#### EXERCISE MATERIALS

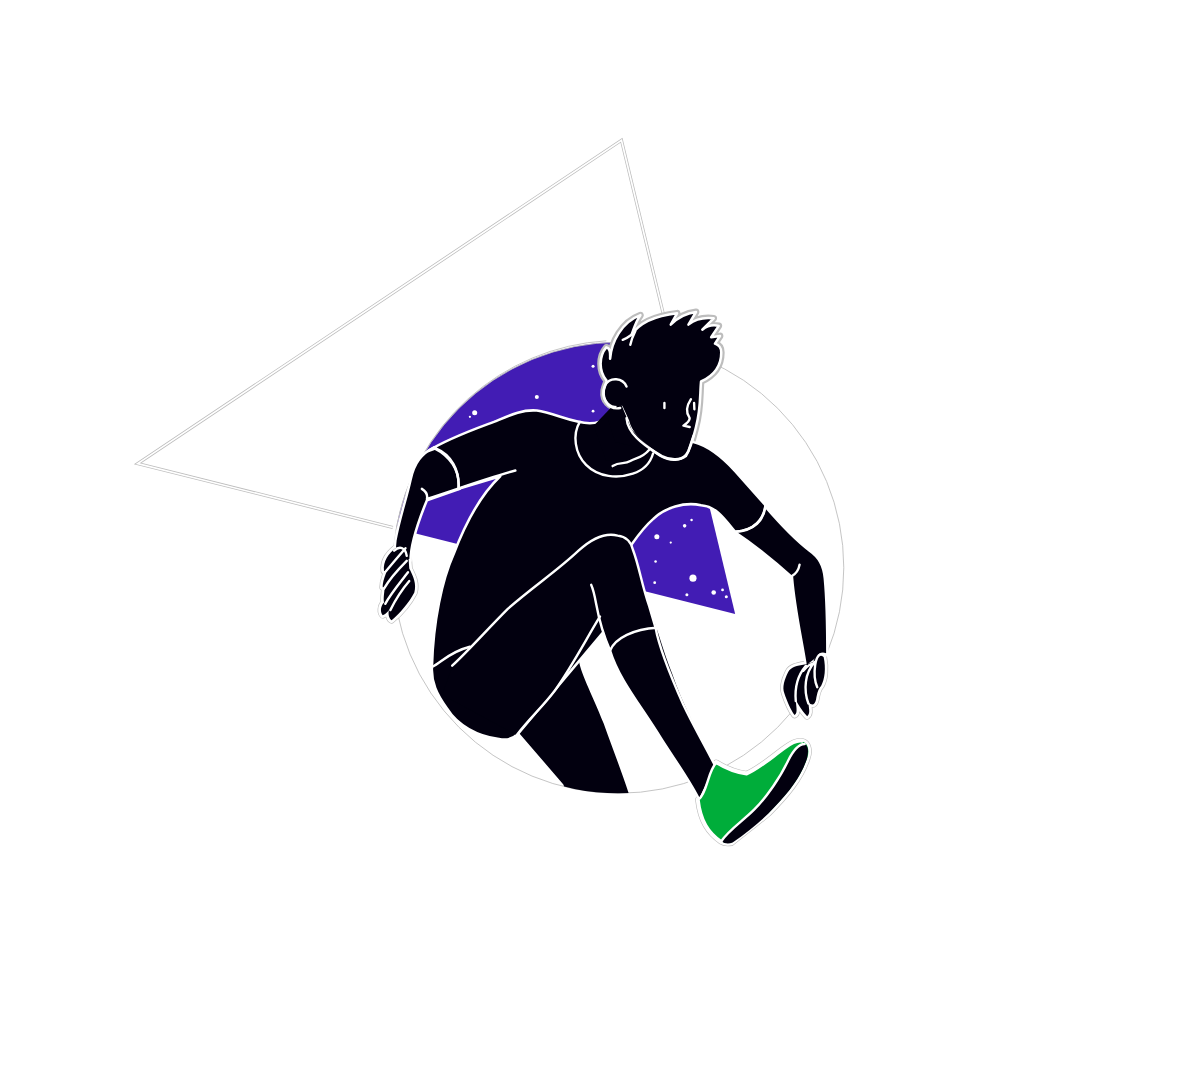
<!DOCTYPE html>
<html lang="en">
<head>
<meta charset="utf-8">
<title>Leaping figure</title>
<style>
:root{--paper:#ffffff;--ink:#02000f;--violet:#421cb4;--green:#00ad3a;--hairline:#bdbdbd}
*{margin:0;padding:0;box-sizing:border-box}
html,body{width:1200px;height:1091px;overflow:hidden;background:var(--paper)}
svg{display:block;width:1200px;height:1091px}
.ink{fill:var(--ink)}
.edged{fill:var(--ink);stroke:var(--paper);stroke-width:2;stroke-linejoin:round}
.line{fill:none;stroke:var(--paper);stroke-width:1.9;stroke-linecap:round;stroke-linejoin:round}
.halo-edge{fill:var(--paper);stroke:var(--hairline);stroke-width:5.4;stroke-linejoin:round}
.halo{fill:var(--paper);stroke:var(--paper);stroke-width:4.4;stroke-linejoin:round}
.sky{fill:var(--violet)}
.stars{fill:var(--paper)}
.rail{fill:none;stroke:var(--hairline);stroke-width:2.5;stroke-linejoin:miter}
.rail-core{fill:none;stroke:var(--paper);stroke-width:1.3}
.ring{fill:none;stroke:var(--hairline);stroke-width:.7}
.shoe{fill:var(--green)}
</style>
</head>
<body>
<svg viewBox="0 0 950 863.7" role="img" aria-label="A figure in a green shoe leaping out of a circular portal of starry sky">
<defs>
<clipPath id="portal"><circle cx="489.5" cy="449.5" r="178.5"/></clipPath>
<path id="head" d="M480 301 C474 294 474 282 480 275 C484 276 483 281 483 284 C484 271 492 255 507 249.5 C503 255 502 260 500 265 C506 256 519 250 536 248 L531 257 C537 251 543 248 551 247 L545 257 C550 253 557 251 565 252 L556 261 C561 257 565 257 569 258 L563 267 L570 266 L566 272 C569 273 571 275 571 279 C571 289 566 297 555 302 C554 312 555 323 551 338 C549 346 547 355 543 361 C538 365 530 364 524 361 C513 355 500 346 497 333 L492 322 C482 324 477 317 478 309 C479 304 481 302 480 301 Z"/>
<path id="left-hand" d="M313 434 C308 438 303 444 304 452 C308 452 303 457 303 465 C306 464 303 471 304 477 C301 480 301 485 303 487 C306 486 307 484 308 483 C307 486 308 490 310 491 C316 486 324 477 328 469 C330 462 327 456 324 450 L323 436 Q318 431 313 434 Z"/>
<path id="right-hand" d="M637 526 C631 527 626 528 624 532 C621 538 619 544 621 549 C623 555 626 562 629 566 C632 565 630 558 630 554 C632 558 636 564 639 567 C642 565 640 560 640 556 C643 559 645 558 646 554 C647 548 648 545 650 543 C653 538 654 529 652 520 C649 516 645 519 644 524 Z"/>
<path id="shoe-shape" d="M567 604 C575 609 584 612 591 613 C601 609 612 599 622 592 Q630 586 635 587 C640 588 641 595 639 600 C634 616 622 630 608 644 C597 653 588 660 579 667 Q574 668 571 666 C561 659 555 650 553 633 C559 628 560 611 567 604 Z"/>
</defs>

<g id="triangle-outline">
<path class="rail" d="M311 417.6 L109 367 L492 111 L525 248"/>
<path class="rail-core" d="M311 417.6 L109 367 L492 111 L525 248"/>
</g>

<g id="portal-sky" clip-path="url(#portal)">
<path class="sky" d="M109 367 L492 111 L582 486 Z"/>
<g class="stars">
<circle cx="469.5" cy="290" r="1.2"/><circle cx="425" cy="314.3" r="1.6"/><circle cx="375.8" cy="326.8" r="2"/><circle cx="372" cy="330" r=".9"/><circle cx="469.5" cy="325.5" r="1.1"/>
<circle cx="542" cy="416.3" r="1.4"/><circle cx="547.5" cy="411.6" r="1"/><circle cx="520" cy="425" r="2"/><circle cx="531" cy="429.5" r=".9"/><circle cx="519" cy="444.5" r="1"/><circle cx="548.6" cy="457.7" r="2.8"/><circle cx="518.3" cy="461.3" r="1.1"/><circle cx="543.8" cy="470.8" r="1.2"/><circle cx="565" cy="469" r="1.8"/><circle cx="572" cy="467" r="1.1"/><circle cx="575" cy="472.5" r="1.2"/>
</g>
</g>
<g id="portal-ring">
<circle class="ring" cx="489.5" cy="449.5" r="178.5"/>
<path class="ring" d="M313.5 420 A179.8 179.8 0 0 1 480 269.8"/>
</g>

<g id="halos">
<g class="halo-edge"><use href="#head"/><use href="#left-hand"/><use href="#right-hand"/><use href="#shoe-shape"/></g>
<g class="halo"><use href="#left-hand"/><use href="#right-hand"/><use href="#shoe-shape"/></g>
</g>

<g id="back-leg" clip-path="url(#portal)">
<path class="ink" d="M408 577 L458 521 C459 532 468 548 478 573 C485 593 492 610 499 632 L450 632 L446 621 Z"/>
</g>

<g id="left-arm">
<path class="edged" d="M344 354 C334 359 328 366 325 380 C322 394 316 411 313 428 Q312 436 313 442 L325 444 C325 430 331 413 338 396 L364 387 L366 362 Z"/>
<use class="ink" href="#left-hand"/>
<path class="line" d="M321 434 C315 441 310 447 304 454 M322 444 C315 451 308 459 304 466 M323 453 C317 461 310 469 305 478 M324 460 C318 467 313 475 309 483"/>
<path class="line" d="M312 436 C316 432 321 433 322 440"/>
</g>

<g id="right-arm">
<path class="edged" d="M605 400 C617 414 628 426 641 436 C648 441 652 447 653 458 C655 479 655 501 655 519 Q650 515 646 522 L638 528 C635 508 629 482 627 457 C614 445 598 432 580 420 Z"/>
<use class="ink" href="#right-hand"/>
<path class="line" d="M627 456 Q632 453 633 447"/>
<path class="line" d="M638 527 C632 534 629 544 630 555 M645 524 C637 533 636 546 640 557 M652 519 C645 514 643 535 647 544 M636 531 Q641 525 645 525"/>
</g>

<g id="torso">
<path class="edged" d="M339 357 C355 347 375 340 391 334 C403 329 413 324 425 325 C439 327 453 335 467 335 C478 335 487 328 492 320 L549 350 C561 353 571 361 582 373 L606 400 C605 412 597 420 582 421 C573 410 567 401 555 400 C542 397 526 402 517 411 C510 417 505 424 500 431 L478 500 L410 581 Q404 587 395 585 C378 583 362 574 354 561 C346 550 341 540 342 527 C343 492 350 459 359 439 C367 418 378 394 396 377 L363 387 C364 372 357 360 345 355 Z"/>
<path class="line" d="M344 355 C356 361 364 372 363 386 M338 395 C360 388 384 379 408 372.5 M334 387 Q339 390 338 395"/>
<path class="line" d="M606 399 C605 411 597 420 582 421"/>
</g>

<g id="front-leg">
<path class="ink" d="M358 528 C378 508 395 486 423 465 C439 454 453 438 466 429 C479 421 494 421 499 430 C506 445 510 467 515 484 C521 499 525 516 532 533 C540 557 554 583 566 606 L553 633 C546 618 533 600 523 584 C508 560 490 537 483 515 L474 488 C464 505 452 528 439 546 C430 558 418 569 409 582 L350 550 Z"/>
<path class="line" d="M358 527 C372 514 385 499 402 482 C424 463 441 452 458 436 C470 425 481 422 489 424 C497 425 500 431 501 435 C506 448 508 463 514 480 L519 497 C522 514 533 540 541 558 C549 575 557 588 566 606"/>
<path class="line" d="M342 528 C350 524 356 516 372 512"/>
<path class="line" d="M468 463 C473 474 471 488 483 515 C487 505 502 498 520 497"/>
<path class="line" d="M483 515 C490 538 507 558 523 584 C533 600 545 616 553 632"/>
<path class="line" d="M409 582 C418 570 430 559 439 547 C452 529 464 506 475 488"/>
</g>

<g id="shoe">
<use class="shoe" href="#shoe-shape"/>
<path class="ink" d="M637 589 C631 589 627 596 624 602 C618 615 607 631 597 641 C588 650 577 657 571 666 Q575 669 580 667 C593 658 604 649 613 639 C626 626 635 613 639 600 Q641 591 637 589 Z"/>
<path class="line" d="M637 589 C631 589 627 596 624 602 C618 615 607 631 597 641 C588 650 577 657 571 666"/>
<path class="line" d="M567 604 C575 609 584 612 591 613 C601 609 612 599 622 592 Q630 586 635 587 M567 604 C560 611 560 628 553 633 C555 650 561 659 571 666"/>
</g>

<g id="head-and-neck">
<path class="ink" d="M490 316 L470 337 L480 365 L515 364 L535 352 L545 340 Z"/>
<use class="edged" href="#head"/>
<path class="ink" d="M491 318 L481 331 L487 350 L517 357 L500 340 Z"/>
<path class="line" d="M496 306 C493 299 483 298 479 305 C475 314 481 325 491 323"/>
<path class="line" d="M496 331 C497 345 513 354 523 361 C532 366 541 365 545 357 L549 345"/>
<path class="line" d="M459 334 C453 344 455 359 464 368 C474 378 489 379 501 375 C510 372 515 366 517 359"/>
<path class="line" d="M485 369 C491 365 494 368 499 365 C504 362 508 363 514 356"/>
<path class="line" d="M500 265 Q496 268 493 269 M503 262 Q500 268 499 273"/>
<path class="line" d="M526 319 L526 323 M549.5 319 L549.7 324"/>
<path class="line" d="M547 316 C543 322 543 327 546 331 Q546 334 541 337 L546 338"/>
</g>
</svg>
</body>
</html>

#### EXERCISE AIM
Wherever the string "core" occurs in the entries, copy that whole line.

#### EXERCISE OUTPUT
.rail-core{fill:none;stroke:var(--paper);stroke-width:1.3}
<path class="rail-core" d="M311 417.6 L109 367 L492 111 L525 248"/>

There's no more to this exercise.